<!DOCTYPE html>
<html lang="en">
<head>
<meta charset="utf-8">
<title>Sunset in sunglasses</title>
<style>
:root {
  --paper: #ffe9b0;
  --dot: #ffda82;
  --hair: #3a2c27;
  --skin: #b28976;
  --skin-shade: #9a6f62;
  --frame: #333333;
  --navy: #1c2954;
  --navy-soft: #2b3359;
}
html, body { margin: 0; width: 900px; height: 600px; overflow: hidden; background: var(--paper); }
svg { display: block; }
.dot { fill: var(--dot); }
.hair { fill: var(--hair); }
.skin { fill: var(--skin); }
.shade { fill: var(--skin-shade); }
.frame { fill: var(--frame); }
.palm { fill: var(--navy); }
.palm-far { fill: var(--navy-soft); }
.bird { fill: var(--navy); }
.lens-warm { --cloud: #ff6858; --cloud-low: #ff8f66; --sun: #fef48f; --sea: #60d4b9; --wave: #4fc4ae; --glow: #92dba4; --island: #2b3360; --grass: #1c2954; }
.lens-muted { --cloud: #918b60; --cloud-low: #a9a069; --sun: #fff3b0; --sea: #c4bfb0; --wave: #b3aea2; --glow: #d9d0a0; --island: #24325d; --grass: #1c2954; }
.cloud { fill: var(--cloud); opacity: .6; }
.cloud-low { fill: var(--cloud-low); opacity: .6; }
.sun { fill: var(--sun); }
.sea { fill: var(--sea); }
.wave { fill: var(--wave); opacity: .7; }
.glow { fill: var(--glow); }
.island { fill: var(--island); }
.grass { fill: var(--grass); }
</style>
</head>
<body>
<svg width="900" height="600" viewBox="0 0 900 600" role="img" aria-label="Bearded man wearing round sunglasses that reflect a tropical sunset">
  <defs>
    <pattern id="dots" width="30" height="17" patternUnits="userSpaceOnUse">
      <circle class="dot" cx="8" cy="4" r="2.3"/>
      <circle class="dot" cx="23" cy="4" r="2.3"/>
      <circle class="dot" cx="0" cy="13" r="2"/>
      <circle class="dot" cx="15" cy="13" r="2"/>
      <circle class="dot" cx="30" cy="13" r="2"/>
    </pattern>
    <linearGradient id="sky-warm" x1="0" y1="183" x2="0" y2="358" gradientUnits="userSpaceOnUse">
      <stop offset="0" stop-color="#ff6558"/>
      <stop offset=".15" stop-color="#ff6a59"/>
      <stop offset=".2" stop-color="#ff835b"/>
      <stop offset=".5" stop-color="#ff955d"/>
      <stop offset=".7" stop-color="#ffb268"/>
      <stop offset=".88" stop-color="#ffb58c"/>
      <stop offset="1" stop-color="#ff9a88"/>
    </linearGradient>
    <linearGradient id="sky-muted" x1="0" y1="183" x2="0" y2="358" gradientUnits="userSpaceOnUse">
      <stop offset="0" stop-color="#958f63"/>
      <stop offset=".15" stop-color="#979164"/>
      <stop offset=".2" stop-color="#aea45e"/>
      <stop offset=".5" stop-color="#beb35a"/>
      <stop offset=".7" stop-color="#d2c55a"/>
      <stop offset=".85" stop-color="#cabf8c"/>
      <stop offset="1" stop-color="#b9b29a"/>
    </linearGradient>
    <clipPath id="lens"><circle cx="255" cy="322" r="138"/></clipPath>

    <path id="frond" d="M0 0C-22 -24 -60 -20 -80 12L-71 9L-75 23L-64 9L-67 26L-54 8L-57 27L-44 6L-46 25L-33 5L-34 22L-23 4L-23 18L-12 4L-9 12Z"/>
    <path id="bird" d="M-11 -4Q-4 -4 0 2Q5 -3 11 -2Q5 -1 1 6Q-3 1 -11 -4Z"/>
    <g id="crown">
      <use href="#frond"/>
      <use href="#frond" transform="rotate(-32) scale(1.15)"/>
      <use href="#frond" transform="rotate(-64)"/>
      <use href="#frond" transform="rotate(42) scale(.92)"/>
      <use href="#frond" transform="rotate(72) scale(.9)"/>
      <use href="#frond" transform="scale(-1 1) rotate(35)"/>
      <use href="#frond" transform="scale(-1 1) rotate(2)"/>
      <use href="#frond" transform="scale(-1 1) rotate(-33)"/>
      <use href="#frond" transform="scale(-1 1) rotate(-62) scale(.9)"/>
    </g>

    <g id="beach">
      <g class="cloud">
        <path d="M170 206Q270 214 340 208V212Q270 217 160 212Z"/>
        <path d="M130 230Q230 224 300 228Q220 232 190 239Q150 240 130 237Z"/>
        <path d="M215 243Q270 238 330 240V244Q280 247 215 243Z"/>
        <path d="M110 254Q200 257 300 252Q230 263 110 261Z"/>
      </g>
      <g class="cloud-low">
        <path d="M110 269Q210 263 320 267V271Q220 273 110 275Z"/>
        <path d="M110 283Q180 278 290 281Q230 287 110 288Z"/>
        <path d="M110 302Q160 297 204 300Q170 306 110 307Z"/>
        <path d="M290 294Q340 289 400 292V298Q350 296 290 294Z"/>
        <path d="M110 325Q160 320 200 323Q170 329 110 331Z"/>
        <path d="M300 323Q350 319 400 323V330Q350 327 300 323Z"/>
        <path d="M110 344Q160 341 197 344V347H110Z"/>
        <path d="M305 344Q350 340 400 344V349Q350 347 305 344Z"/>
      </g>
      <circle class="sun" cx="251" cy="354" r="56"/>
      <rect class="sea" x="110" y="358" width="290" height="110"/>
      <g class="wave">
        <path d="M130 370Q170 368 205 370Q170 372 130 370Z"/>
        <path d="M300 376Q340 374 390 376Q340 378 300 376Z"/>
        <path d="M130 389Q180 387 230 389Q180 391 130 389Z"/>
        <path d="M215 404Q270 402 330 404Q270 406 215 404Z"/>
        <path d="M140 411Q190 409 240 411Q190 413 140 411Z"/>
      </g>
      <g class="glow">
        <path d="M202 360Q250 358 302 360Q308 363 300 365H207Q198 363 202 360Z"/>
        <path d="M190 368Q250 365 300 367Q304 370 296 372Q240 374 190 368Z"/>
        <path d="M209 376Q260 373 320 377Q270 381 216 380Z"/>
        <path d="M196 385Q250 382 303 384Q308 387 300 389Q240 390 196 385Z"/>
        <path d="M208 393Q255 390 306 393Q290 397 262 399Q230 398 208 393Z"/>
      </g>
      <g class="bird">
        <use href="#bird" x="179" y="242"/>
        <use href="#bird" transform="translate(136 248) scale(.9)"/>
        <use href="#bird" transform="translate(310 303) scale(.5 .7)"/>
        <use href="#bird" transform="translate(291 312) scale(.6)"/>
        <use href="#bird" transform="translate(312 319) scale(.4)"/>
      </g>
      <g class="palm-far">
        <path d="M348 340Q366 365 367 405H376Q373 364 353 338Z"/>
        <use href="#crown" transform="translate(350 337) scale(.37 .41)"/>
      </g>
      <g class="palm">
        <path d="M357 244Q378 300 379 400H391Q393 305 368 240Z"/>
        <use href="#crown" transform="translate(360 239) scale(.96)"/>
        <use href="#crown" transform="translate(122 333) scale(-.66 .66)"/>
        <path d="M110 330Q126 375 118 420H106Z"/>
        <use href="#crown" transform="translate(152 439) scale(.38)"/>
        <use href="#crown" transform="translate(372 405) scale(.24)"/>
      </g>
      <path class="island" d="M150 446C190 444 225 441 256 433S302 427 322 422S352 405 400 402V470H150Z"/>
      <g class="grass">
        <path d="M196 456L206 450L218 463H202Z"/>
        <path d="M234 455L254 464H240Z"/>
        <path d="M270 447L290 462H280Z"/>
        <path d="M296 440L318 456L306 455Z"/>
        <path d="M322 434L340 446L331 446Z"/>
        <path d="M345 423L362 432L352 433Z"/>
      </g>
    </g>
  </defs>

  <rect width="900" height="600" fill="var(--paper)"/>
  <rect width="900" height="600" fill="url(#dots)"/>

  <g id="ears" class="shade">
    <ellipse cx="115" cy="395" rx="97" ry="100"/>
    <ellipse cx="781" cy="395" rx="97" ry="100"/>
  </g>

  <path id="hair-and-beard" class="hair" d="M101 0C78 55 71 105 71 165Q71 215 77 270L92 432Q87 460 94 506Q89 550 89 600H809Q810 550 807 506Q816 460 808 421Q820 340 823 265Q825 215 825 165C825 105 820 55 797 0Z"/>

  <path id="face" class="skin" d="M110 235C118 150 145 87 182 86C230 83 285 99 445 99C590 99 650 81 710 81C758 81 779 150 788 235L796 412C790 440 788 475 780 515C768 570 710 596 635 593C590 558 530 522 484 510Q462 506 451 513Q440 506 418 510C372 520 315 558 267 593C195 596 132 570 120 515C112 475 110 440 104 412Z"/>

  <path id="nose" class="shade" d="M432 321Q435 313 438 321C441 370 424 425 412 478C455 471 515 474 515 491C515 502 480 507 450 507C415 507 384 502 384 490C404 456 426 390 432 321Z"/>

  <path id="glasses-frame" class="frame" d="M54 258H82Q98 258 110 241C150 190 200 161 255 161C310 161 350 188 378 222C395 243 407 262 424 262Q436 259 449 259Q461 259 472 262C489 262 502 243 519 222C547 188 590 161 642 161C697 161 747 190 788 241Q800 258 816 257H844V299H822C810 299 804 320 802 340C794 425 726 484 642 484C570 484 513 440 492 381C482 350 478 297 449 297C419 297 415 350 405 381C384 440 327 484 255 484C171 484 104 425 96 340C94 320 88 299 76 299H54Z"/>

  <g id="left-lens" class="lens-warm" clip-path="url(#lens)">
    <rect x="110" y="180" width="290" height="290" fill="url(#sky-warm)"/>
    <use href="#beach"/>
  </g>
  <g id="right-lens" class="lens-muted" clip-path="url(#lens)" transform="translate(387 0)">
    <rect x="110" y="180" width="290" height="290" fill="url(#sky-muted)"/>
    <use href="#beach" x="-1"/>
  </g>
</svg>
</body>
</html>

────────

REQUIREMENT
For each line above that contains "circle", make a copy.

TASK ANSWER
      <circle class="dot" cx="8" cy="4" r="2.3"/>
      <circle class="dot" cx="23" cy="4" r="2.3"/>
      <circle class="dot" cx="0" cy="13" r="2"/>
      <circle class="dot" cx="15" cy="13" r="2"/>
      <circle class="dot" cx="30" cy="13" r="2"/>
    <clipPath id="lens"><circle cx="255" cy="322" r="138"/></clipPath>
      <circle class="sun" cx="251" cy="354" r="56"/>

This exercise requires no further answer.